Resolutions for Restoration


Welcome back to the Running Mind Blog and Happy 2017! It is nice to reflect on the year and see how far we have come, or how much we have done, in just 365 days. I spent my New Years in Puerto Rico with my family and felt so much gratitude that we could be together. My boyfriend, Mike, also proposed to me on the beach at sunset, so romantic! I hope all of you had an anxiety-free holiday!

This is such an exciting time, yet I noticed I still really focus on stressors that don’t deserve so much of my energy. I was having some work stress because I am transitioning from nanny to full time yoga teacher and personal trainer/part time student can feel so chaotic, but I realized it really doesn’t have to. When we let our thoughts take over, feelings of helplessness sweep in and the situation continues to worsen in our minds, even though it hasn’t changed. We assign emotions and feelings to neutral events, which eventually cause suffering. I assigned emotions and feelings of anxiety, worthlessness, and weakness to a very normal life event of career transitioning. The event itself is neutral and I made it negative.

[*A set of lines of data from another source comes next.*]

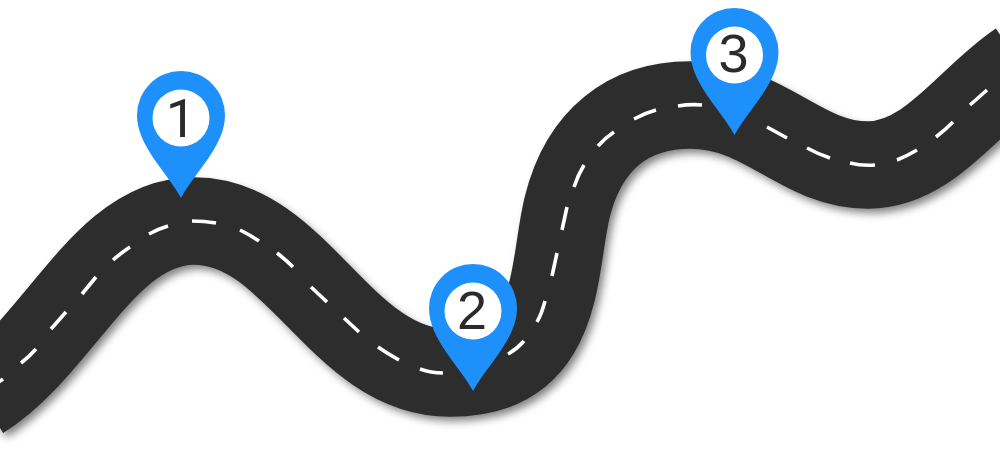
<!DOCTYPE html>
<html lang="en">
<head>
<meta charset="utf-8">
<title>Road map with three steps</title>
<style>
:root {
  --paper: #ffffff;
  --asphalt: #2d2d2d;
  --marking: #ffffff;
  --pin: #1e90fc;
  --digit: #2b2b2b;
}
html, body { margin: 0; background: var(--paper); overflow: hidden; }
.roadmap { display: block; width: 1000px; height: 452px; }
.road { fill: none; stroke: var(--asphalt); stroke-width: 87.5; }
.road-shadow { fill: none; stroke: #000; stroke-width: 86; opacity: .5; }
.lane-dashes { fill: none; stroke: var(--marking); stroke-width: 3.6; }
.pin-body { fill: var(--pin); }
.pin-window { fill: var(--paper); }
.step { font: 400 54px "Liberation Sans", Arial, sans-serif; fill: var(--digit); text-anchor: middle; }
.step-one { font-family: Roboto, Inter, sans-serif; }
</style>
</head>
<body>
<svg class="roadmap" viewBox="0 0 1000 452" role="img" aria-label="Winding road with three numbered location pins">
  <defs>
    <path id="road-line" d="M-20 396C60 346 104 221 194 221C298 221 340 373 450 373C562 373 552 270 567 208C584 138 630 105 690 105C766 105 800 165 868 165C930 165 970 98 1020 65"/>
    <filter id="soft" filterUnits="userSpaceOnUse" x="-80" y="-40" width="1160" height="540">
      <feGaussianBlur stdDeviation="4"/>
    </filter>
    <g id="pin">
      <path class="pin-body" d="M0 83C-14 57-44 31-44 0A44 44 0 0 1 44 0C44 31 14 57 0 83Z"/>
      <circle class="pin-window" cy="3" r="28.5"/>
    </g>
  </defs>

  <g filter="url(#soft)"><use href="#road-line" class="road-shadow" x="4" y="5"/></g>
  <use href="#road-line" class="road"/>

  <path class="lane-dashes" d="M-4 384L3 379M21 363Q29 357 36 349M51 329L66 312M82 294L96 277M113 260Q121 253 130 247M149 234Q158 229 168 226M192 221Q204 221 216 223M240 230Q250 235 259 241M277 253Q285 259 293 267M311 287L327 302M344 318L359 332M378 347Q388 354 399 360M420 369Q431 373 443 373M508 354Q517 349 524 341M537 322Q542 313 545 301M552 276L557 253M562 230L567 207M574 187Q578 175 584 165M598 146Q605 138 614 132M634 119Q645 113 656 110M678 106Q690 104 702 105M767 127L787 138M807 148Q818 154 830 158M850 163Q862 166 875 165M897 160Q907 156 917 150M936 137Q945 130 953 122M970 105L987 90"/>

  <g class="pins">
    <g transform="translate(181 115)">
      <use href="#pin"/>
      <text class="step step-one" x="0" y="22">1</text>
    </g>
    <g transform="translate(473 308)">
      <use href="#pin"/>
      <text class="step" x="-1" y="21">2</text>
    </g>
    <g transform="translate(734.5 52)">
      <use href="#pin"/>
      <text class="step" x="-1" y="20">3</text>
    </g>
  </g>
</svg>
</body>
</html>
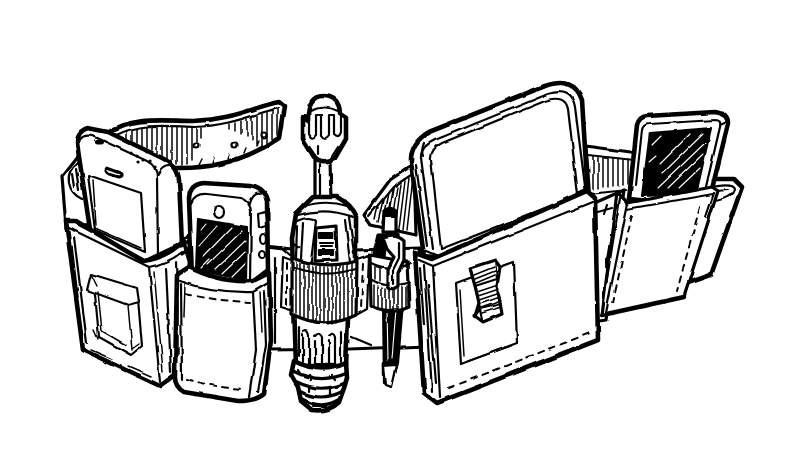
<!DOCTYPE html>
<html lang="en">
<head>
<meta charset="utf-8">
<title>Gadget belt</title>
<style>
:root { --paper: #fff; --ink: #050505; }
html, body { margin: 0; background: var(--paper); overflow: hidden; }
svg { display: block; width: 800px; height: 462px; }
.ink { fill: var(--paper); stroke: var(--ink); stroke-width: 2.2; stroke-linecap: round; stroke-linejoin: round; }
.bold { stroke-width: 4.6; }
.mid { stroke-width: 3.2; }
.fine { stroke-width: 1.5; }
.open { fill: none; }
.solid { fill: var(--ink); }
.stitch { fill: none; stroke-width: 2; stroke-dasharray: 6 6; }
.glint { fill: none; stroke: var(--paper); stroke-width: 1.1; }
</style>
</head>
<body>
<svg viewBox="0 0 800 462" role="img" aria-label="Ink drawing of a utility belt carrying phones, a tablet, a pen and a screwdriver">
<defs>
  <filter id="hand-drawn" x="0" y="0" width="800" height="462" filterUnits="userSpaceOnUse">
    <feTurbulence type="fractalNoise" baseFrequency=".05" numOctaves="2" seed="4" result="grain"/>
    <feDisplacementMap in="SourceGraphic" in2="grain" scale="3" xChannelSelector="R" yChannelSelector="G"/>
  </filter>
</defs>
<rect width="800" height="462" fill="#fff"/>
<g class="ink" filter="url(#hand-drawn)">

  <g id="belt-back">
    <path class="mid" d="M77 157L62 176L66 228L90 224L80 162Z"/>
    <path class="open" d="M78 163Q67 170 69 183Q71 194 82 199M72 174L74 187M76 169L79 190"/>
    <path class="bold" d="M108 133C132 116 165 121 193 121C232 120 254 107 279 102L284 106L279 138C250 158 216 169 176 168L130 150Z"/>
    <path class="open" d="M114 136C142 122 168 126 194 127C228 126 252 115 278 108"/>
    <path class="open fine" d="M127 132V139M132 130V141M137 129V143M142 128V146M147 127V148M152 127V150M157 126V153M162 126V157M167 126V160M172 126V163M177 127V164M182 127V165M187 127V164M192 128V160M197 128V145M201 128V138M229 124V129M235 123V131M241 121V134M247 119V137M252 117V141M257 116V146M262 114V148M267 112V144M272 111V139M277 109V135M199 165L202 159M212 163L214 158M228 159L230 154M244 153L246 148M257 146L259 141"/>
    <circle cx="196" cy="146" r="2.5"/><circle cx="235" cy="145" r="2.5"/><circle cx="264" cy="135" r="2.5"/>
    <path class="mid" d="M414 164L390 180L364 215L371 225L416 235Z"/>
    <path class="open" d="M414 173L393 187L369 216M393 187L386 227"/>
    <path class="open fine" d="M388 193L382 223M383 200L378 222M378 207L375 219M397 187L391 227M401 184L395 228M405 181L399 229M409 178L403 230M413 177L407 230"/>
    <path class="mid" d="M586 146L638 153L630 204L590 202Z"/>
    <path class="open" d="M588 155L634 160M590 194L626 190"/>
    <path class="open fine" d="M593 156V189M598 156V188M603 157V187M608 157V187M613 158V186M618 158V186M623 159V185M628 159V184"/>
    <path class="bold" d="M710 179L734 179L742 187L711 275L688 283Z"/>
    <path class="open" d="M712 187Q732 183 734 189Q733 198 711 202M716 191L728 190M708 204L690 276"/>
  </g>

  <g id="belt-front">
    <path class="mid" d="M266 246L300 250L356 250L420 248L428 346L350 349L268 350Z"/>
    <path class="open" d="M352 337L371 345M275 257V344M281 247L290 255"/>
    <path class="mid" d="M590 205L624 190L606 320L592 322Z"/>
    <path class="open" d="M594 213L612 208M607 205L604 214"/>
  </g>

  <g id="large-phone">
    <path class="bold" d="M91 236L78 150Q74 132 88 128L108 132L160 157Q178 165 179 180L182 244L144 262Z"/>
    <path class="open" d="M79 143Q80 134 93 136L147 161Q157 166 157 178L158 256M157 176Q162 165 171 166"/>
    <path d="M88 175L141 193L145 252L95 230Z"/>
    <path class="open fine" d="M93 180L96 225M95 228L141 248"/>
    <path class="mid" d="M107 168L121 173Q124 176 119 177L109 174Q104 171 107 168Z"/>
    <ellipse class="solid" cx="99" cy="142" rx="3" ry="1.5"/>
    <path class="open mid" d="M131 153h.1M137 156h.1M143 160h.1M150 161h.1M155 167h.1M138 162h.1"/>
  </g>
  <g id="left-pouch">
    <path class="bold" d="M66 221L76 221L143 261Q164 259 184 241L190 262L180 371L160 386L83 350Z"/>
    <path class="open" d="M69 228L149 267Q169 263 182 252M149 267L160 382M77 224L143 259M74 237L87 343M166 268L171 372M176 262L177 292"/>
    <path class="open fine" d="M154 272L163 371M72 246L78 297M91 350L112 359M128 366L151 376"/>
    <path d="M94 284L99 337L131 355L142 346L138 299Z"/>
    <path d="M91 274L137 288L139 302L128 305L87 290Z"/>
    <path class="open fine" d="M128 305L132 350M98 292L102 331L126 345M91 274L97 286M132 349L139 344M98 339L94 330"/>
  </g>

  <g id="small-phone">
    <path class="bold" d="M192 278L189 198Q190 184 204 183L250 186Q265 189 267 201L268 270L250 284Z"/>
    <path class="open" d="M191 203Q195 193 207 194L241 198Q250 200 251 211L250 281M250 203Q254 192 260 194"/>
    <path class="solid" d="M198 219L247 227L246 280L196 270Z"/>
    <path class="glint" d="M199 246L217 226M203 257L232 227M207 265L242 231M215 270L245 241M222 274L245 252M232 277L245 264M201 230L206 224M201 268L209 260"/>
    <ellipse cx="219" cy="212" rx="5" ry="6"/>
    <path d="M258 214L265 212L266 226L259 228Z"/>
    <ellipse cx="263" cy="239" rx="3" ry="5"/><ellipse cx="262" cy="254" rx="3" ry="4"/>
    <path class="open mid" d="M181 246L190 241M182 254L190 248M184 238L190 235"/>
  </g>
  <g id="small-pouch">
    <path class="bold" d="M177 275L189 267Q219 283 253 281L269 273L271 340L264 394Q256 401 238 401L184 392Q174 386 175 375Z"/>
    <path class="open" d="M180 281Q213 293 253 292L268 283M253 292L256 350L249 397M181 284L182 380M264 292L266 345L258 392"/>
    <path class="stitch" d="M186 294Q218 301 250 302M187 379Q215 388 245 389"/>
    <path class="open fine" d="M178 301V354M260 292L262 332M185 284L184 317"/>
  </g>

  <g id="screwdriver">
    <path class="mid" d="M315 160L315 201L332 201L331 160Z"/>
    <path class="open" d="M320 164V198"/>
    <path class="bold" d="M308 121Q307 96 323 96Q339 96 340 113L346 117V139L335 158Q323 165 314 157L303 139V117Z"/>
    <path class="open" d="M304 117L309 115V134Q312 141 316 135V115H321V136Q325 142 329 136V115H334V134Q339 139 341 132V114M310 111Q324 104 338 111M309 147L317 158M338 147L331 158M318 146V154"/>
    <path class="bold" d="M313 197H337Q350 204 356 217V262L350 270L346 366L296 366L293 270L292 238L296 214Z"/>
    <path class="open" d="M298 215Q325 207 353 217M302 207Q325 199 347 206M297 221Q310 215 316 221L311 261M345 220L350 262M297 226L296 258M303 223L301 259M349 217L354 253M292 243L299 248"/>
    <path class="mid" d="M316 228L336 226L337 260L315 261Z"/>
    <path class="solid" d="M319 233H333V238H319ZM319 250H333V255H319Z"/>
    <path class="open" d="M320 243H333M321 246H332"/>
    <path d="M283 257L294 261V311L281 307ZM357 259L369 255L367 309L356 315Z"/>
    <path class="stitch" d="M287 263V305M363 264L361 308"/>
    <path class="mid" d="M292 258Q324 270 357 261L356 315Q324 331 292 314Z"/>
    <path class="open fine" d="M296 262V313M300 263V316M304 264V318M308 265V320M312 266V321M316 266V322M320 266V323M324 267V324M328 267V324M332 266V324M336 266V323M340 265V321M344 265V320M348 264V318M352 263V317"/>
    <path class="open" d="M294 267Q324 279 356 269"/>
    <path class="open" d="M303 331Q307 328 309 335V365M303 334V362M315 336Q319 331 322 337V368M315 341V368M329 336Q333 331 335 337V367M329 341V367M341 332V362M299 327V356"/>
    <path class="bold" d="M294 361Q321 375 346 363L347 378L344 388L339 402Q329 412 312 410L301 401L298 387L291 375Z"/>
    <path class="open mid" d="M293 371Q320 385 347 373M297 382Q321 394 345 383M299 391Q321 403 342 391M302 399Q321 410 338 400"/>
    <path class="open" d="M298 370L301 375M309 375L311 380M332 376L335 380M309 386V391M330 389V394M313 406H326"/>
  </g>

  <g id="pen">
    <path class="solid" d="M383 302L403 302L398 363L391 387L384 383Z"/>
    <path class="glint" d="M387 309L388 360M396 309L392 358"/>
    <path d="M384 366L397 365L392 387L386 385Z"/>
    <path class="mid" d="M384 211Q390 206 396 211L396 232H383Z"/>
    <path class="solid" d="M384 211Q390 206 396 211V216H384Z"/>
    <path class="mid" d="M378 235L398 234L402 310L379 308L374 252Z"/>
    <path class="solid" d="M378 236L387 236L384 261L374 263Z"/>
    <path class="mid" d="M370 255L407 262L409 306Q389 315 371 306Z"/>
    <path class="open" d="M371 263Q389 272 410 264M372 280Q389 290 409 282"/>
    <path class="open fine" d="M374 285V306M378 287V308M382 288V309M386 289V310M390 289V310M394 289V310M398 288V309M402 287V308M406 286V306M375 266V279M380 267V281"/>
    <path class="mid" d="M383 238Q396 233 404 241V260L398 273V287Q391 293 388 286L388 269L394 257L387 249Z"/>
    <path class="open" d="M399 243V258L393 270V284"/>
  </g>

  <g id="tablet">
    <path class="bold" d="M424 256L411 163Q410 143 429 132L545 86Q574 76 582 100L588 198L444 258Z"/>
    <path class="open" d="M421 158Q420 147 435 140L548 94Q572 87 575 107L586 194M421 158L433 249"/>
    <path d="M431 160Q430 149 442 143L545 101Q565 94 568 109L578 195L441 249Z"/>
    <path class="open" d="M416 165L427 246M424 143Q421 150 423 156"/>
  </g>
  <g id="tablet-pouch">
    <path class="bold" d="M415 253L432 259L587 191L595 198L598 340L437 403L424 393Z"/>
    <path class="open" d="M419 260L433 266L592 202M433 266L440 397M424 265L432 391M428 285L436 383M420 268L424 325"/>
    <path class="open" d="M426 251L438 256L580 194"/>
    <path class="stitch" d="M449 388L590 333"/>
    <path d="M456 283L514 262L517 343L461 364Z"/>
    <path class="open fine" d="M460 290L464 356M468 361L511 346"/>
    <path class="mid" d="M470 268L495 260L500 267L497 286L502 314L483 322L475 316L479 303L475 286Z"/>
    <path class="open" d="M470 268L475 286L497 279M495 260L497 279M475 316L480 309L501 304M476 288L482 320"/>
    <path class="open fine" d="M476 283L495 275M475 279L495 271M474 275L494 267M477 292L498 285M478 296L499 289M479 300L500 293M480 304L500 297M481 308L501 301M482 313L501 307"/>
  </g>

  <g id="media-player">
    <path class="bold" d="M629 199L637 125Q639 117 647 116L715 112Q728 114 728 124L712 189L692 205Z"/>
    <path class="open" d="M636 185L642 130Q643 124 650 124L715 120Q722 120 720 127L705 191M720 125L727 122"/>
    <path class="solid" d="M650 133L711 128L696 194L642 196Z"/>
    <path class="glint" d="M660 164L690 134M662 174L703 134M658 188L705 143M668 188L703 154M679 188L700 168M652 145L661 136M649 162L656 156"/>
  </g>
  <g id="player-pouch">
    <path class="mid" d="M617 192L628 203L712 187L718 191L684 297L602 315Z"/>
    <path class="open" d="M628 203L606 312M627 209L713 194M714 193L706 217M620 198L604 297M616 205L606 266M684 297L690 278"/>
    <path class="stitch" d="M632 215L613 302M700 207L677 291"/>
    <path class="open bold" d="M602 315L684 297"/>
  </g>
</g>
</svg>
</body>
</html>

In the past, I would have stewed over the situation for weeks, letting my mind run 100 miles per hour and complaining to loved ones about horrible anxiety. Now that I have battled these sorts of behaviors for almost 20 years, I know intervention needs to happen before my physical body takes a beating. So, what did I do? I made a list of everything that defines me in one column: my personality traits, hobbies, loved ones, favorite things, dreams aspirations, and descriptions. In another column I wrote the change that was occurring (losing a stable nanny job and transitioning to become a FT Yoga teacher and wellness coach). This change did not alter or change anything I wrote down in the first column. The anxiety comes from being attached to things that are changing. The truth is that most things continue to change each day, month, year, and if we become attached to them (like a part time job or our body weight) we end up suffering once the change takes (or does not take) place. The exercise I did with the two columns reminds me to focus on the parts of myself that are unchanging: my love for friends and family, my compassionate personality and eagerness to help others, my smile, etc. These things are the essence of me and will always be there.

My story is an example of how a New Year’s resolution was formed. Don’t make resolutions so centered on transforming parts of yourself that are changing (if that makes sense). For example, if you want to lose weight for the New Year, maybe instead of just cutting out chocolate, you also decide to work on self-love or journal each day so that your emotions come out on paper. It is okay to have a physical resolution, but having a spiritual principle behind it may really help so that it feels like less of a burden, and more of a goal. If you are really determined and have had trouble in the past, try setting a SMART goal. SMART stands for: Specific, Measurable, Attainable, Realistic, and Timely. If your resolution is to start running again, make a schedule of when you are going to run and for how long. Be honest with yourself and set paces and mileage that you know you can achieve. You can make any goal a SMART goal.

Because resolutions are a starting point to a new year, let’s make the change from being hard on ourselves, to being compassionate with ourselves. This is a time to restore ourselves, not beat ourselves up. This doesn’t mean slack off on your goals, but instead to find some real compassion for yourself while you’re working through these goals, so it feels like less of a demanding pain. You can do this in many different ways, like keeping a gratitude journal to find gratitude for yourself and the small steps you take each day towards the goal. You can also add extra time in your day just for yourself. Pencil yourself in. Remember that the changes we wish to make are neutral to begin with, but we are the ones who assign them positivity or negativity. Let’s keep those vibes positive! Start 2017 off with compassion for yourself and enjoy the process! Set resolutions that RESTORE you because you deserve it!

Peace to all,



(I am all lopsided in this photo because I was standing on a downward sloping cliff!) Be a Warrior not a worrier!